-- Data extract follows --
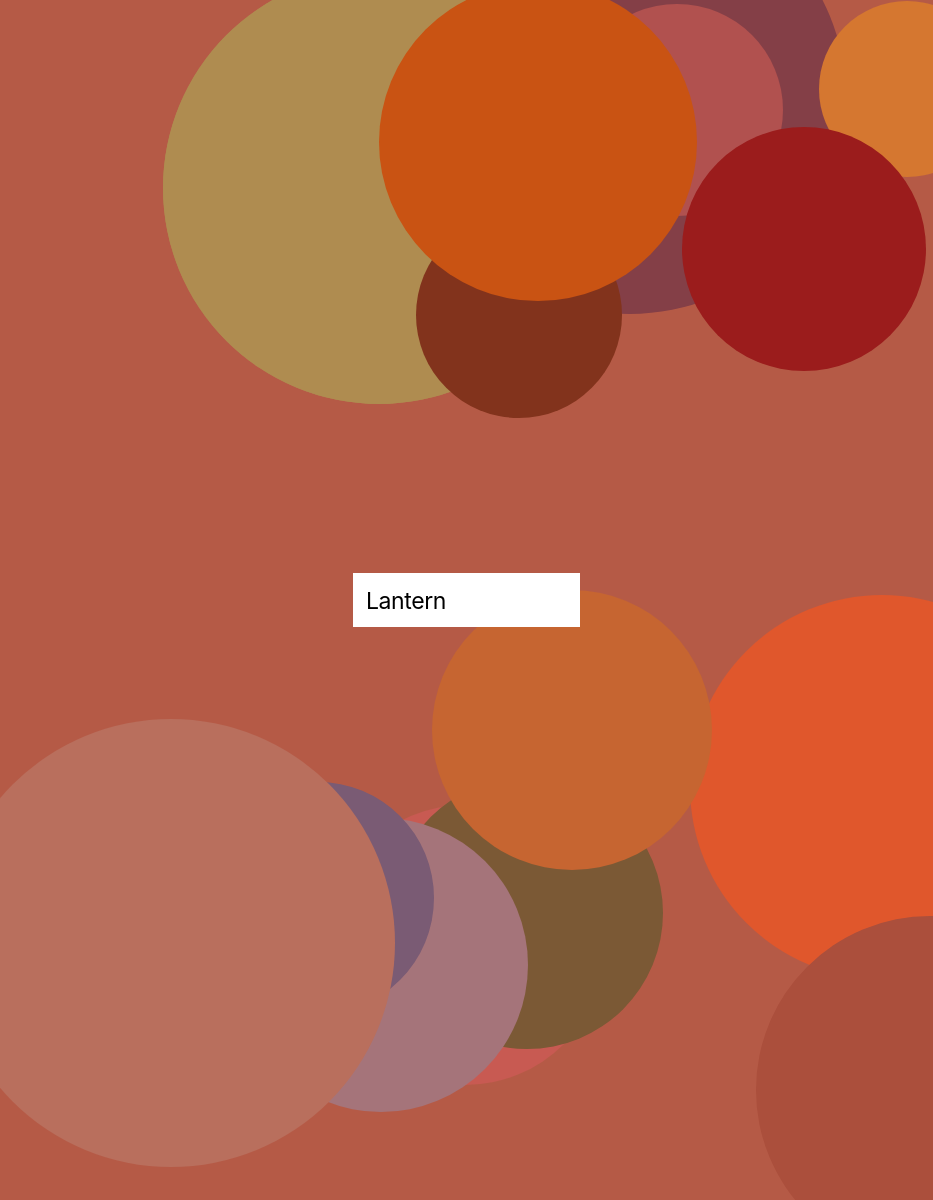
<!DOCTYPE html>
<html lang="en">
<head>
<meta charset="utf-8">
<title>Lantern</title>
<style>
:root {
  --clay: #b55a46;
  --khaki: #af8c50;
  --plum: #843f47;
  --rose: #b1514f;
  --orange: #c95313;
  --brown: #82331c;
  --amber: #d57730;
  --crimson: #9b1c1c;
  --coral: #c85a52;
  --olive: #7b5935;
  --mauve: #a5747a;
  --violet: #7a5b74;
  --blush: #b96f5d;
  --flame: #e0572c;
  --ochre: #c66531;
  --rust: #ab4f3c;
  --paper: #fff;
  --ink: #000;
}
html, body { margin: 0; }
.poster {
  position: relative;
  width: 933px;
  height: 1200px;
  overflow: hidden;
  background: var(--clay);
}
.lights { display: block; }
.label {
  position: absolute;
  left: 353px;
  top: 573px;
  box-sizing: border-box;
  width: 227px;
  height: 54px;
  margin: 0;
  padding-left: 13px;
  background: var(--paper);
  color: var(--ink);
  font: 400 23px/57px Inter, sans-serif;
  letter-spacing: -0.4px;
}
</style>
</head>
<body>
<main class="poster">
  <svg class="lights" width="933" height="1200" viewBox="0 0 933 1200" aria-hidden="true">
    <g class="upper-cluster">
      <circle cx="379" cy="188" r="216" fill="var(--khaki)"/>
      <circle cx="630" cy="98" r="216" fill="var(--plum)"/>
      <circle cx="379" cy="188" r="216" fill="var(--khaki)"/>
      <circle cx="677" cy="110" r="106" fill="var(--rose)"/>
      <circle cx="519" cy="315" r="103" fill="var(--brown)"/>
      <circle cx="538" cy="142" r="159" fill="var(--orange)"/>
      <circle cx="907" cy="89" r="88" fill="var(--amber)"/>
      <circle cx="804" cy="249" r="122" fill="var(--crimson)"/>
    </g>
    <g class="lower-cluster">
      <circle cx="465" cy="945" r="140" fill="var(--coral)"/>
      <circle cx="527" cy="913" r="136" fill="var(--olive)"/>
      <circle cx="381" cy="965" r="147" fill="var(--mauve)"/>
      <circle cx="318" cy="898" r="116" fill="var(--violet)"/>
      <circle cx="171" cy="943" r="224" fill="var(--blush)"/>
      <circle cx="882" cy="787" r="192" fill="var(--flame)"/>
      <circle cx="572" cy="730" r="140" fill="var(--ochre)"/>
      <circle cx="930" cy="1090" r="174" fill="var(--rust)"/>
    </g>
  </svg>
  <h1 class="label">Lantern</h1>
</main>
</body>
</html>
-- Data extract concluded --
● **Exercise objective**:
Using the entries above, output exactly the lines between the line holding "--clay: #b55a46;" and the line holding "--blush: #b96f5d;", end lines included, and nothing more.

● **Solution for this exercise**:
  --clay: #b55a46;
  --khaki: #af8c50;
  --plum: #843f47;
  --rose: #b1514f;
  --orange: #c95313;
  --brown: #82331c;
  --amber: #d57730;
  --crimson: #9b1c1c;
  --coral: #c85a52;
  --olive: #7b5935;
  --mauve: #a5747a;
  --violet: #7a5b74;
  --blush: #b96f5d;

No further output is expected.